Community stats suggest unprecedented Druid dominance

Druid has taken over the metagame. Vicious Syndicate puts the class at roughly 50% of some ranks’ population. While Aggro and Midrange Taunt variants have seen success, by far the most popular variant is Jade. Massively improved by Druid’s new anti-aggro and draw tools, Jade’s infinite threats are hard to beat. Supposedly, Knights of the Frozen Throne included a “Jade Counter”, Skulking Geist.

The six mana ghoul destroys all one mana spells (such as Jade Idol), no matter where they are. Annihilating Druid’s infinite win condition is powerful. So why isn’t Skulking Geist saving the day?
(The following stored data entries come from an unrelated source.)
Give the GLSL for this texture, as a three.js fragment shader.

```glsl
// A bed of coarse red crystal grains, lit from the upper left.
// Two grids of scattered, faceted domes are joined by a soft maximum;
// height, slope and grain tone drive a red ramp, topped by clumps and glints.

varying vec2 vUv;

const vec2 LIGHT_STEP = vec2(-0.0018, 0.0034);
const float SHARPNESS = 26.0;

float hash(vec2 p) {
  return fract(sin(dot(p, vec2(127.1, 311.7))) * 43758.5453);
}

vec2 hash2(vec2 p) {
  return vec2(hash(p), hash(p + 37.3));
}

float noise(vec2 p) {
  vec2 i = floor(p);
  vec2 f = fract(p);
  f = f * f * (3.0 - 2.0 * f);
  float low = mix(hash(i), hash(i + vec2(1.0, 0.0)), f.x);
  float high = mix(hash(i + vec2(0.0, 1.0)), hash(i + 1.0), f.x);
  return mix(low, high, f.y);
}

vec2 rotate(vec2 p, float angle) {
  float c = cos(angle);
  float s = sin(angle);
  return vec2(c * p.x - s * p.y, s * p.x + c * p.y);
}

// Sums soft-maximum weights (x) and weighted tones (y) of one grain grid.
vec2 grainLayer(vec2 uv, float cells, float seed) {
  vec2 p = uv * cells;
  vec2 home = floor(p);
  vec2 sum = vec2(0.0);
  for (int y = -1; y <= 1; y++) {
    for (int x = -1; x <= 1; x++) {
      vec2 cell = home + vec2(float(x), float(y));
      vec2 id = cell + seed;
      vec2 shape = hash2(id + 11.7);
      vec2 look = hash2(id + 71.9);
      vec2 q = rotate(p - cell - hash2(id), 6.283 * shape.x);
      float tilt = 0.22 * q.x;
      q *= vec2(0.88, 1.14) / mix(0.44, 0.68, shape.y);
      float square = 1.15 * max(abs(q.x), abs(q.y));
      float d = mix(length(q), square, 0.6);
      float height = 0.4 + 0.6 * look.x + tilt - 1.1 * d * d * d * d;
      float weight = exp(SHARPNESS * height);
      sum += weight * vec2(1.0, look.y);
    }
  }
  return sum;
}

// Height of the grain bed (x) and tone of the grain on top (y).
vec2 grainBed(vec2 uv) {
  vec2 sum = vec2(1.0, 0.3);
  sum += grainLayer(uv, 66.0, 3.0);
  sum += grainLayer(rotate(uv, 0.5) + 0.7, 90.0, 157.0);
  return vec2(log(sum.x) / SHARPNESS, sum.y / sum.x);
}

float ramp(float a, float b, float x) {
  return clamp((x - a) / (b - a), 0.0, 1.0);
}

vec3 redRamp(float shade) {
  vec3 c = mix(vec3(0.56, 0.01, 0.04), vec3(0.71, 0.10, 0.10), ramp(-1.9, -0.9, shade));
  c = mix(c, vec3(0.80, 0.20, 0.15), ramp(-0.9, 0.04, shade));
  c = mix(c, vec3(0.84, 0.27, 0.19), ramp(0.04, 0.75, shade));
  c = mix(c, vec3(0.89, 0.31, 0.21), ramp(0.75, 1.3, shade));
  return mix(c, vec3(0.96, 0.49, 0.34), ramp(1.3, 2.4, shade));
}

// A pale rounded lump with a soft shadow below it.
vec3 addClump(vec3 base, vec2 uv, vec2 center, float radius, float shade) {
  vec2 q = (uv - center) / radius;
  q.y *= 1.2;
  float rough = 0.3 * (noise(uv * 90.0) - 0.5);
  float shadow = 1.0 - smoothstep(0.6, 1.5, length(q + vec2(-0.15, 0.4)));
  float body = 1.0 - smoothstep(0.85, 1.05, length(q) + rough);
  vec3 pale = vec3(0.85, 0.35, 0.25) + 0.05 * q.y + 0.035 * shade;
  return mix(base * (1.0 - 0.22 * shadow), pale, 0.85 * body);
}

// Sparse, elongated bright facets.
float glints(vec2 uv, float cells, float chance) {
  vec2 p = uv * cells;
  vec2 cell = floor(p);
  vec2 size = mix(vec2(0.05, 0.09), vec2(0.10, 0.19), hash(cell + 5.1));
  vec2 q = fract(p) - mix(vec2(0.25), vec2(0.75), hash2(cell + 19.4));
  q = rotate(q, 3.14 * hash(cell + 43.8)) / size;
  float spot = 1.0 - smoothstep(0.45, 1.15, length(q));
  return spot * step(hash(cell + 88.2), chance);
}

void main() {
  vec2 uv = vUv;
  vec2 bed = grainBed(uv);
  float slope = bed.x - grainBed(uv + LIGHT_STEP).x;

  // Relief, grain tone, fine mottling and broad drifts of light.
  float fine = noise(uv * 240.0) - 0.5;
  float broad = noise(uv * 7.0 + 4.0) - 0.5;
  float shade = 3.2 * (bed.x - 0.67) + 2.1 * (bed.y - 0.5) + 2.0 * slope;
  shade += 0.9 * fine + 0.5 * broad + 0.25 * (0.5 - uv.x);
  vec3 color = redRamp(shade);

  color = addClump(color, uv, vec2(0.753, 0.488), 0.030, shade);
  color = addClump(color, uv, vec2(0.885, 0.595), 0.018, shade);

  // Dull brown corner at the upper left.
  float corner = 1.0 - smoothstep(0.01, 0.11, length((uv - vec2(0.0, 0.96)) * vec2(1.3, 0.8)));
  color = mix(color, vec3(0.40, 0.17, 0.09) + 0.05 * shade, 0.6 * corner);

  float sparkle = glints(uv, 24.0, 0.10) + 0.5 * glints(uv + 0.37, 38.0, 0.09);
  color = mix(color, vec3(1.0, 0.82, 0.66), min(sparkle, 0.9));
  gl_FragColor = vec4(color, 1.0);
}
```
The Tempo-less tech

Expensive, situational, and tempo suicide. It’s also Control’s best answer to Jades

Skulking Geist’s problems begin the moment it hits the board. As a six mana 4/6, it has horrible stats for such a limited effect. Unlike other Tech cards, such as Goloakka Crawler or Harrison Jones, Skulking Geist does not impact the board. Instead, it only affects cards in hand and deck. The problems this generates are twofold.

Firstly, this means it does little to help the immediate threat from the Jade onslaught. Jade rarely needs to go infinite. In many decks, a Skulking Geist would reduce the overall winrate. If you rely on out-tempoing and rushing the Druid down, a six mana 4/6 won’t help. As a result, midrange decks lack the power to tech against Jade the way they do Pirate Warrior or Murloc Paladin.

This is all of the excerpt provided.